Lorblanchet, Michel. 2018. General introduction to the research at Dampier. In Archaeology and Petroglyphs of Dampier (Western Australia), an Archaeological Investigation of Skew Valley and Gum Tree Valley, ed. Graeme K. Ward and Ken Mulvaney, chapter 1, pp. 47–58. Technical Reports of the Australian Museum, Online 27: 1–690.
[Excerpt] [The author’s] research area is Dampier Island on the coast of Western Australia, 8 km southwest of the township of Dampier built in 1965. It is part of the Dampier archipelago, and is also known as ‘Dampier Peninsula’ or ‘Burrup Peninsula’ (Fig. 1.1). Dampier Island is the largest island in the Dampier archipelago; it is a rugged, hilly and rocky stretch of land. The northern part faces the open sea and East Middle and West Middle Intercourse islands. The southern part is orientated towards the wide mudflats of Fenner Creek, Click Creek and Lewis Creek. In 1968, these mudflats were transformed into solar salt fields by the Dampier Salt Company. Today causeways cross these salt fields to link Dampier Island to the mainland. Most of Dampier Island is surrounded by a narrow belt of mangroves. …
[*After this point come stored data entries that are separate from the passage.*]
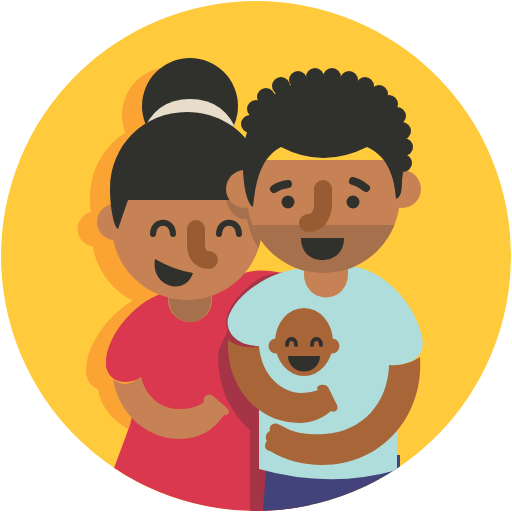
<!DOCTYPE html>
<html lang="en">
<head>
<meta charset="utf-8">
<title>Family badge</title>
<style>
:root {
  --sun: #ffcb3d; --glow: #fba333; --hair: #30312d; --band: #e8ddca;
  --skin: #c68255; --skin-shade: #a7704c; --nose: #995b31; --arm: #a86538;
  --dress: #d9384f; --dress-shade: #a53446; --shirt: #aedddb; --jeans: #42437b;
}
html, body { margin: 0; width: 512px; height: 512px; overflow: hidden; background: #fff; }
svg { display: block; }
.sun { fill: var(--sun); } .glow { fill: var(--glow); }
.hair { fill: var(--hair); } .band { fill: var(--band); }
.skin { fill: var(--skin); } .skin-shade { fill: var(--skin-shade); }
.arm { fill: var(--arm); } .dress { fill: var(--dress); }
.dress-shade { fill: var(--dress-shade); }
.shirt { fill: var(--shirt); } .jeans { fill: var(--jeans); }
.line { fill: none; stroke: var(--hair); stroke-linecap: round; }
.nose { fill: none; stroke: var(--nose); stroke-width: 18; stroke-linecap: round; stroke-linejoin: round; }
</style>
</head>
<body>
<svg width="512" height="512" viewBox="0 0 512 512" role="img" aria-label="A smiling mother and father holding their baby">
  <defs>
    <clipPath id="badge"><circle cx="256" cy="256" r="255"/></clipPath>
    <clipPath id="bun-clip"><circle cx="190" cy="106" r="48"/></clipPath>
    <clipPath id="her-face-clip"><ellipse cx="187" cy="226" rx="75" ry="74"/></clipPath>
    <clipPath id="his-face-clip"><path d="M247 160H400V196A76.500 77 0 0 1 247 196Z"/></clipPath>
    <path id="dress" d="M168 292C139 297 105 335 106 364C107 381 125 387 141 377L130 425L114 468V512H300V280C286 272 264 268 248 272Z"/>
    <path id="her-hair" d="M118 229C113 226 110 204 110 189C110 145 144 112 187 112C230 112 264 145 264 189V200H128Z"/>
    <circle id="curl" r="9"/>
  </defs>
  <g clip-path="url(#badge)">
    <rect class="sun" width="512" height="512"/>

    <g id="cast-glow" class="glow" transform="translate(-20 9)">
      <circle cx="190" cy="106" r="48"/>
      <use href="#her-hair"/>
      <ellipse cx="187" cy="226" rx="75" ry="74"/>
      <circle cx="115" cy="220" r="17.500"/>
      <path d="M168 284C139 294 105 330 106 364C107 371 110 377 118 380C120 396 131 410 148 420L130 490H260V284Z"/>
    </g>

    <g id="mother">
      <use href="#dress" class="dress"/>
      <path class="skin" d="M168 285H212V301A22 21 0 0 1 168 301Z"/>
      <path class="skin-shade" d="M169 292Q190 305 211 292V300A21 22 0 0 1 169 300Z"/>
      <path class="skin" d="M118 382C124 386 133 383 141 377C146 397 161 410 182 409C191 409 199 406 204 402C202 397 208 392 213 396L227 408C231 412 228 416 224 415C214 430 199 439 180 439C147 439 120 415 113 380Z"/>
      <path class="dress" d="M106 364C107 381 125 387 141 377L142 355L106 358Z"/>
      <path class="dress-shade" d="M264 276Q285 270 310 272V512H250V430C230 412 219 389 218 357C218 347 224 341 228 330C219 314 244 286 264 276Z"/>
      <circle class="skin" cx="115" cy="222" r="18"/>
      <ellipse class="skin" cx="187" cy="226" rx="75" ry="74"/>
      <path class="skin-shade" clip-path="url(#her-face-clip)" d="M226 198C228 213 238 220 247 219Q251 240 264 256V190H226Z"/>
      <circle class="hair" cx="190" cy="106" r="48"/>
      <path class="band" clip-path="url(#bun-clip)" d="M140 140Q152 99 190 99Q228 99 240 140Z"/>
      <use href="#her-hair" class="hair"/>
      <path class="hair" d="M118 229C120 216 125 208 128 199L112 196Z"/>
      <path class="line" stroke-width="6" d="M153 234C153 219 173 219 173 234M219 234C219 219 239 219 239 234"/>
      <path class="nose" d="M196 229V246Q197 260 209 260"/>
      <path class="hair" d="M155 259Q174 270 193 273C189 285 178 289 168 285C157 280 153 270 155 259Z"/>
    </g>

    <g id="father">
      <path class="jeans" d="M267 455L400 455V512H263Z"/>
      <path class="shirt" d="M304 268C272 270 236 293 228 318C225 332 237 346 259 346V469Q330 489 397 470V365C414 364 426 354 422 337C416 306 385 268 348 266Z"/>
      <path class="skin" d="M304 262H348V275A22 22.500 0 0 1 304 275Z"/>

      <g id="arms" class="arm">
        <path d="M228 340C236 346 248 349 259 346C261 370 276 391 300 393C307 393 313 392 318 390C314 386 324 382 328 387L337 405C339 410 335 413 331 411C322 419 311 423 299 423C258 423 226 387 228 340Z"/>
        <path d="M389 365C400 366 411 363 420 357C424 415 383 465 322 465C303 465 285 460 270 451C264 450 264 444 267 441C264 437 267 432 270 431C268 425 275 421 280 425L290 430C300 434 314 435 325 434C361 432 388 404 389 365Z"/>
      </g>

      <g id="baby">
        <g class="arm">
          <circle cx="276" cy="346" r="7.500"/><circle cx="332" cy="346" r="7.500"/>
          <ellipse cx="304" cy="342" rx="29" ry="34"/>
        </g>
        <path class="line" stroke-width="4" d="M287 345C287 337 296 337 296 345M312 345C312 337 321 337 321 345"/>
        <path class="hair" d="M288 356H320A16 15.500 0 0 1 288 356Z"/>
      </g>

      <g class="skin">
        <circle cx="402" cy="189" r="19"/>
        <path d="M247 160H400V196A76.500 77 0 0 1 247 196Z"/>
        <circle cx="245" cy="189" r="19"/>
      </g>
      <rect class="skin-shade" clip-path="url(#his-face-clip)" x="240" y="225" width="170" height="50"/>

      <g id="his-hair" class="hair">
        <path d="M253 207C246 203 242 180 243 155C245 110 278 80 324 78C372 78 403 108 405 158L402 180C402 191 401 197 396 199C394 170 384 155 367 147Q323 169 281 147C262 157 256 178 253 207Z"/>
        <use href="#curl" x="250" y="124"/><use href="#curl" x="256" y="109"/>
        <use href="#curl" x="266" y="97"/><use href="#curl" x="281" y="86"/>
        <use href="#curl" x="298" y="80"/><use href="#curl" x="315" y="77"/>
        <use href="#curl" x="332" y="77"/><use href="#curl" x="349" y="80"/>
        <use href="#curl" x="365" y="86"/><use href="#curl" x="379" y="94"/>
        <use href="#curl" x="389" y="104"/><use href="#curl" x="397" y="116"/>
        <use href="#curl" x="402" y="131"/><use href="#curl" x="404" y="147"/>
        <use href="#curl" x="403" y="163"/>
      </g>
      <g class="hair">
        <circle cx="288" cy="202" r="6.500"/><circle cx="353" cy="202" r="6.500"/>
        <path d="M301 238H344C344 252 335 260 322 260C310 260 301 252 301 238Z"/>
      </g>
      <path class="line" stroke-width="8" d="M274 189Q280 185 288 184M353 181Q360 183 366 188"/>
      <path class="nose" d="M323 189V206Q321 223 308 223"/>
    </g>
  </g>
</svg>
</body>
</html>
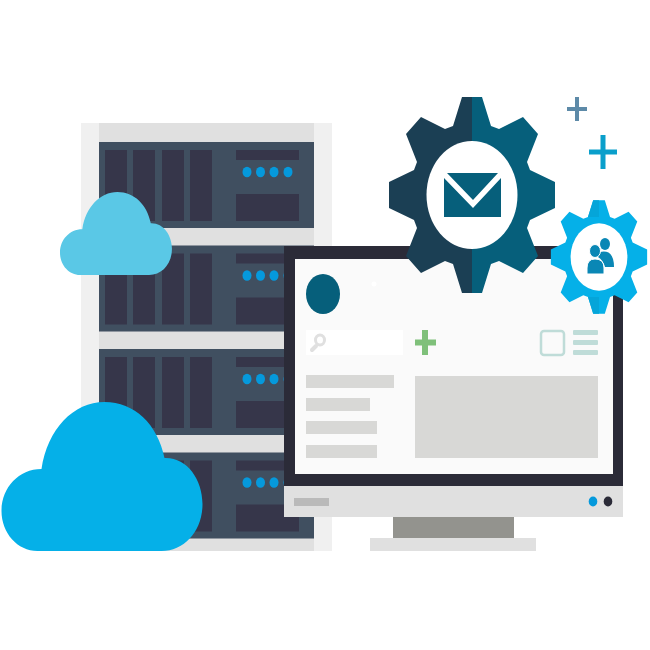
<!DOCTYPE html>
<html lang="en">
<head>
<meta charset="utf-8">
<title>Cloud hosting illustration</title>
<style>
:root {
  --white: #ffffff; --rail: #f0f0f0; --frame: #e0e0e0; --server: #404f60; --slot: #36364a;
  --led: #0599dc; --ink: #2b2b38; --screen: #fafafa; --block: #d8d8d6; --stand: #93938e;
  --navy: #1b3f54; --teal: #065f7b; --sky: #05b0e8; --sky-deep: #05a5d9; --sky-soft: #5ac8e6;
  --green: #7fc07a; --mint: #bfdcd8; --slate: #5d8aa8; --plus: #0a9fcb; --user: #0a87b5;
}
html, body { margin: 0; background: var(--white); overflow: hidden; }
.scene { display: block; width: 650px; height: 650px; }
.white { fill: var(--white); }
.rail { fill: var(--rail); }
.frame { fill: var(--frame); }
.server { fill: var(--server); }
.slot { fill: var(--slot); }
.led { fill: var(--led); }
.ink { fill: var(--ink); }
.screen { fill: var(--screen); }
.block { fill: var(--block); }
.stand { fill: var(--stand); }
.navy { fill: var(--navy); }
.teal { fill: var(--teal); }
.sky { fill: var(--sky); }
.sky-deep { fill: var(--sky-deep); }
.sky-soft { fill: var(--sky-soft); }
.user { fill: var(--user); }
.mint { fill: var(--mint); }
.outline { fill: none; stroke: var(--mint); stroke-width: 2.5; }
.search { fill: none; stroke: var(--frame); stroke-width: 4; stroke-linecap: round; }
.plus { fill: none; }
</style>
</head>
<body>
<svg class="scene" viewBox="0 0 650 650" role="img" aria-label="Server rack, desktop monitor, clouds and gears">
  <defs>
    <g id="server-unit">
      <rect class="server" x="99" y="142" width="215" height="86"/>
      <g class="slot">
        <rect x="105" y="150" width="22" height="71"/>
        <rect x="133" y="150" width="22" height="71"/>
        <rect x="162" y="150" width="22" height="71"/>
        <rect x="190" y="150" width="22" height="71"/>
        <rect x="236" y="150" width="63" height="10"/>
        <rect x="236" y="194" width="63" height="27"/>
      </g>
      <g class="led">
        <ellipse cx="247" cy="172" rx="4.5" ry="5.3"/>
        <ellipse cx="260.500" cy="172" rx="4.5" ry="5.3"/>
        <ellipse cx="274" cy="172" rx="4.5" ry="5.3"/>
        <ellipse cx="288" cy="172" rx="4.5" ry="5.3"/>
      </g>
    </g>
    <polygon id="half-gear" points="0,-98 10,-98 19,-69 27,-66 51,-78 66,-61 55,-33 58,-25 83,-13 83,13 58,25 55,33 66,61 51,78 27,66 19,69 10,98 0,98"/>
    <path id="cloud" d="M36 149C16 149 0 131 0 109C0 86 17 67 40 67C46 27 72 0 103 0C133 0 156 22 163 56C185 55 201 77 201 102C201 129 183 149 160 149Z"/>
  </defs>

  <g id="server-rack">
    <rect class="rail" x="81" y="123" width="251" height="428"/>
    <rect class="frame" x="99" y="123" width="215" height="428"/>
    <use href="#server-unit"/>
    <use href="#server-unit" y="103.500"/>
    <use href="#server-unit" y="207"/>
    <use href="#server-unit" y="310.500"/>
  </g>

  <g id="monitor">
    <rect class="ink" x="284" y="246" width="339" height="241"/>
    <rect class="screen" x="295" y="259" width="318" height="215"/>
    <rect class="frame" x="284" y="486" width="339" height="31"/>
    <rect x="294" y="498" width="35" height="8" fill="#bababa"/>
    <ellipse class="led" cx="593" cy="501.500" rx="4.300" ry="5"/>
    <ellipse class="ink" cx="608" cy="501.500" rx="4.300" ry="5"/>
    <rect class="stand" x="393" y="517" width="121" height="22"/>
    <rect class="frame" x="370" y="538" width="166" height="13"/>
  </g>

  <g id="screen-content">
    <ellipse class="teal" cx="323" cy="294" rx="17" ry="20"/>
    <circle class="white" cx="374" cy="284" r="2.5"/>
    <rect class="white" x="306" y="330" width="97" height="25"/>
    <g class="search">
      <ellipse cx="320" cy="340" rx="4.500" ry="5" stroke-width="3"/>
      <path d="M316 346L312 350"/>
    </g>
    <path class="plus" d="M425 330V355M415 342.500H436" stroke="var(--green)" stroke-width="6"/>
    <rect class="outline" x="541" y="331" width="23" height="24" rx="3"/>
    <g class="mint">
      <rect x="573" y="330" width="25" height="5" rx="1"/>
      <rect x="573" y="340" width="25" height="5" rx="1"/>
      <rect x="573" y="350" width="25" height="5" rx="1"/>
    </g>
    <g class="block">
      <rect x="306" y="375" width="88" height="13"/>
      <rect x="306" y="398" width="64" height="13"/>
      <rect x="306" y="421" width="71" height="13"/>
      <rect x="306" y="445" width="71" height="13"/>
      <rect x="415" y="376" width="183" height="82"/>
    </g>
  </g>

  <g id="mail-gear">
    <g transform="translate(472 195)">
      <use class="teal" href="#half-gear"/>
      <use class="navy" href="#half-gear" transform="scale(-1 1)"/>
      <ellipse class="white" rx="45.500" ry="54"/>
    </g>
    <path class="teal" d="M447 173H498L473 200ZM444 178L473 208L501 178V217H444Z"/>
  </g>

  <g id="users-gear">
    <g transform="translate(599 257) scale(.58)">
      <use class="sky" href="#half-gear"/>
      <use class="sky" href="#half-gear" transform="scale(-1 1)"/>
      <path class="sky-deep" d="M0 -98H-10L-19 -69H0ZM0 98H-10L-19 69H0Z"/>
      <ellipse class="white" rx="49" ry="58"/>
    </g>
    <g class="user">
      <ellipse cx="605" cy="244" rx="5" ry="6"/>
      <path d="M600 252Q614 249 614 267H605Q603 260 598 257Z"/>
      <ellipse cx="595" cy="251" rx="5.500" ry="6.500" stroke="var(--white)"/>
      <path d="M587 274V268Q587 259 595 259Q604 259 604 268V274Z" stroke="var(--white)"/>
    </g>
  </g>

  <g id="sparks" class="plus">
    <path d="M577 97V121M567 109H587" stroke="var(--slate)" stroke-width="4"/>
    <path d="M603 135V169M589 152H617" stroke="var(--plus)" stroke-width="5"/>
  </g>

  <g id="clouds">
    <use class="sky-soft" href="#cloud" transform="translate(60 192) scale(.557)"/>
    <use class="sky" href="#cloud" transform="translate(1.500 402)"/>
  </g>
</svg>
</body>
</html>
Please note: Aboriginal and Torres Strait Islander people should be aware that this publication may relate to religious beliefs, death, burial practices or initiation ceremonies and rites; or it may contain images or names of deceased persons or images that may be regarded as unsuitable for children.